[Items from a dataset]

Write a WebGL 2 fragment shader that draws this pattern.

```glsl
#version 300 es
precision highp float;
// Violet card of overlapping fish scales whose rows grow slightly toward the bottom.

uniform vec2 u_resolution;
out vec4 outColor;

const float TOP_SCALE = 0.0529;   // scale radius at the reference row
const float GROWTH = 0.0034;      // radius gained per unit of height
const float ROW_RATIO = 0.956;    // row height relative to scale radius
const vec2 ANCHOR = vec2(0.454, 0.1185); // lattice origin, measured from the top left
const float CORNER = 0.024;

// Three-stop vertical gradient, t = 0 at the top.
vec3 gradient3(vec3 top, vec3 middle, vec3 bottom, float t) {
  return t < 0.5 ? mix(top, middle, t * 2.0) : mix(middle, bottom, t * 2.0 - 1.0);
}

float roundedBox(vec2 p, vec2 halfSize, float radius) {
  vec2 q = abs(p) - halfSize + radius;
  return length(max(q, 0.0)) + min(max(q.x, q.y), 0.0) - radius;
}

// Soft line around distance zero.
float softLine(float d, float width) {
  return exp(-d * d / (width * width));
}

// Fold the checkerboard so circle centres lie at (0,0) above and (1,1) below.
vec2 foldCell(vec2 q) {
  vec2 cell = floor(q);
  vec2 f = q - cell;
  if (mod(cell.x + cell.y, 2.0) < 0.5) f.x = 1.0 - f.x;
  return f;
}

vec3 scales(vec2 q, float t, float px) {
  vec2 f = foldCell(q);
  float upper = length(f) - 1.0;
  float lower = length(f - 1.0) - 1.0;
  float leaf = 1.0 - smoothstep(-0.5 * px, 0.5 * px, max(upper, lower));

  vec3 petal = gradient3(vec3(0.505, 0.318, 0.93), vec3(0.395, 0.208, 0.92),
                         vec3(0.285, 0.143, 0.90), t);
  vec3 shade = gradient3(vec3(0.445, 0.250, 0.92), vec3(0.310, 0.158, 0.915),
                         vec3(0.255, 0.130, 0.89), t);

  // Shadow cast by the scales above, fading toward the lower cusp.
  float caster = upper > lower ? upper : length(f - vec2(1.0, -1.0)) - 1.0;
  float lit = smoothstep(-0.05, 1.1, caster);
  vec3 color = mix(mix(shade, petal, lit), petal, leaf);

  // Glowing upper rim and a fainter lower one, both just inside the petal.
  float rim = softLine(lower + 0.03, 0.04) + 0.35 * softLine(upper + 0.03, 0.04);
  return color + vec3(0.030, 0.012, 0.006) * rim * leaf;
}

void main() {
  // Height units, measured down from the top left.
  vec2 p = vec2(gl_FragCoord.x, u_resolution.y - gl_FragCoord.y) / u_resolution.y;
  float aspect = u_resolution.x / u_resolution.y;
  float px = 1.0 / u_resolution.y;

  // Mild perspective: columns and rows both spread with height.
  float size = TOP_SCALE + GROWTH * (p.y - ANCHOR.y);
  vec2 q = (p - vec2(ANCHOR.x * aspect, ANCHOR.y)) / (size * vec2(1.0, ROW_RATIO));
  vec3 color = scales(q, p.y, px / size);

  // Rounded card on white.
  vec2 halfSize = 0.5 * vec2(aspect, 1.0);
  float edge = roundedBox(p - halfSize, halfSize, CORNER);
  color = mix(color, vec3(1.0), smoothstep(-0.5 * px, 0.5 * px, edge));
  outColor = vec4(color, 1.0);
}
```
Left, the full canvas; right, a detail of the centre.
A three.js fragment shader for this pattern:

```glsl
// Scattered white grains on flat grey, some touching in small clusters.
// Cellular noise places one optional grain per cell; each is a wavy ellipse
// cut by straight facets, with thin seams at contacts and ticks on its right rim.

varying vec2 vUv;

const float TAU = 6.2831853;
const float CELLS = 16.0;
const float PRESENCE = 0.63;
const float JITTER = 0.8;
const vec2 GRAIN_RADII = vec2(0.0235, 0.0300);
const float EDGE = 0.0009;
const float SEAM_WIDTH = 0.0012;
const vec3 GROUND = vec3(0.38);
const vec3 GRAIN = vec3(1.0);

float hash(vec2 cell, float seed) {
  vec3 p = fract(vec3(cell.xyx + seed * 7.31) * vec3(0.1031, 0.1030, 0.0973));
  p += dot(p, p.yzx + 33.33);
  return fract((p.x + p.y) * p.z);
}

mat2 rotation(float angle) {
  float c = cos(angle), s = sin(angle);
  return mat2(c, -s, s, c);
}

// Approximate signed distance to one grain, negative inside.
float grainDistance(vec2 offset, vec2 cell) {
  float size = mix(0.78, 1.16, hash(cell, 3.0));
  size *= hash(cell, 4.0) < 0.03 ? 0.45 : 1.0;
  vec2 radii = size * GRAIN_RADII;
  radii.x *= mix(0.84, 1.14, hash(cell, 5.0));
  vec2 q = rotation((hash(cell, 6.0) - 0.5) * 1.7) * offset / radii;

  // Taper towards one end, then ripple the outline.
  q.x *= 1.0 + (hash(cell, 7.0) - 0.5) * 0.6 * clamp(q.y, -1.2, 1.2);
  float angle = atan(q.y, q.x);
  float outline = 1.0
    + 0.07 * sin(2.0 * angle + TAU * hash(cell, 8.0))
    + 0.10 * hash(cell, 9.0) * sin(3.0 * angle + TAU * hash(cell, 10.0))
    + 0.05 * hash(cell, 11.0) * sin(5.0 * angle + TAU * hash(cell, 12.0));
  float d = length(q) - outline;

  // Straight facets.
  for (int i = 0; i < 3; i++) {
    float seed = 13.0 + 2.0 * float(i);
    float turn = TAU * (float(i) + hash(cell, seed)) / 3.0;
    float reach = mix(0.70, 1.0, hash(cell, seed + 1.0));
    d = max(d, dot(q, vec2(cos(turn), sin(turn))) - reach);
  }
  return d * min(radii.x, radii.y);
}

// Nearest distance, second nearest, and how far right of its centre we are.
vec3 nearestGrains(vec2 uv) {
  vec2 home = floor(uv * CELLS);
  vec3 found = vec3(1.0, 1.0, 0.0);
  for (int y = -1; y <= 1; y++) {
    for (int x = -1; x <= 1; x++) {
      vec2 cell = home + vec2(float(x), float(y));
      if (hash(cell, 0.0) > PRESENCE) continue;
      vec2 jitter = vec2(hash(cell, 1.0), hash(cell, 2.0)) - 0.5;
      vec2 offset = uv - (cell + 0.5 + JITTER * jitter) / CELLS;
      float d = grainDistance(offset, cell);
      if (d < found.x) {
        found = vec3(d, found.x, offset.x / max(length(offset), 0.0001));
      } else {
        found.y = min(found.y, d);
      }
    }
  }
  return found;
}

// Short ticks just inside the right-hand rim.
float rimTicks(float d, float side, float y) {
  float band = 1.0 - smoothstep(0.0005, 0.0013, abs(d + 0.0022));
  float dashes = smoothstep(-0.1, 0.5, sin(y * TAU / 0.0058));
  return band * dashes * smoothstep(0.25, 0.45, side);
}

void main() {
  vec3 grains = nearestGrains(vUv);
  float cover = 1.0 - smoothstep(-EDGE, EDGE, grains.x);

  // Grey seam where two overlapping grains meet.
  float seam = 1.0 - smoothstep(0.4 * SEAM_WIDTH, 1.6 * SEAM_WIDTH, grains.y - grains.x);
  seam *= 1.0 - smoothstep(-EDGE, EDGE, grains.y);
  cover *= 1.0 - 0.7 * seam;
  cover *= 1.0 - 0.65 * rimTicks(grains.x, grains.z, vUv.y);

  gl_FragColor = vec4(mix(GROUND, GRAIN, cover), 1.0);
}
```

TASK PROMPT:
Reproduce each line above that contains "inside".

RESULT BELOW:
  // Glowing upper rim and a fainter lower one, both just inside the petal.
// Approximate signed distance to one grain, negative inside.
// Short ticks just inside the right-hand rim.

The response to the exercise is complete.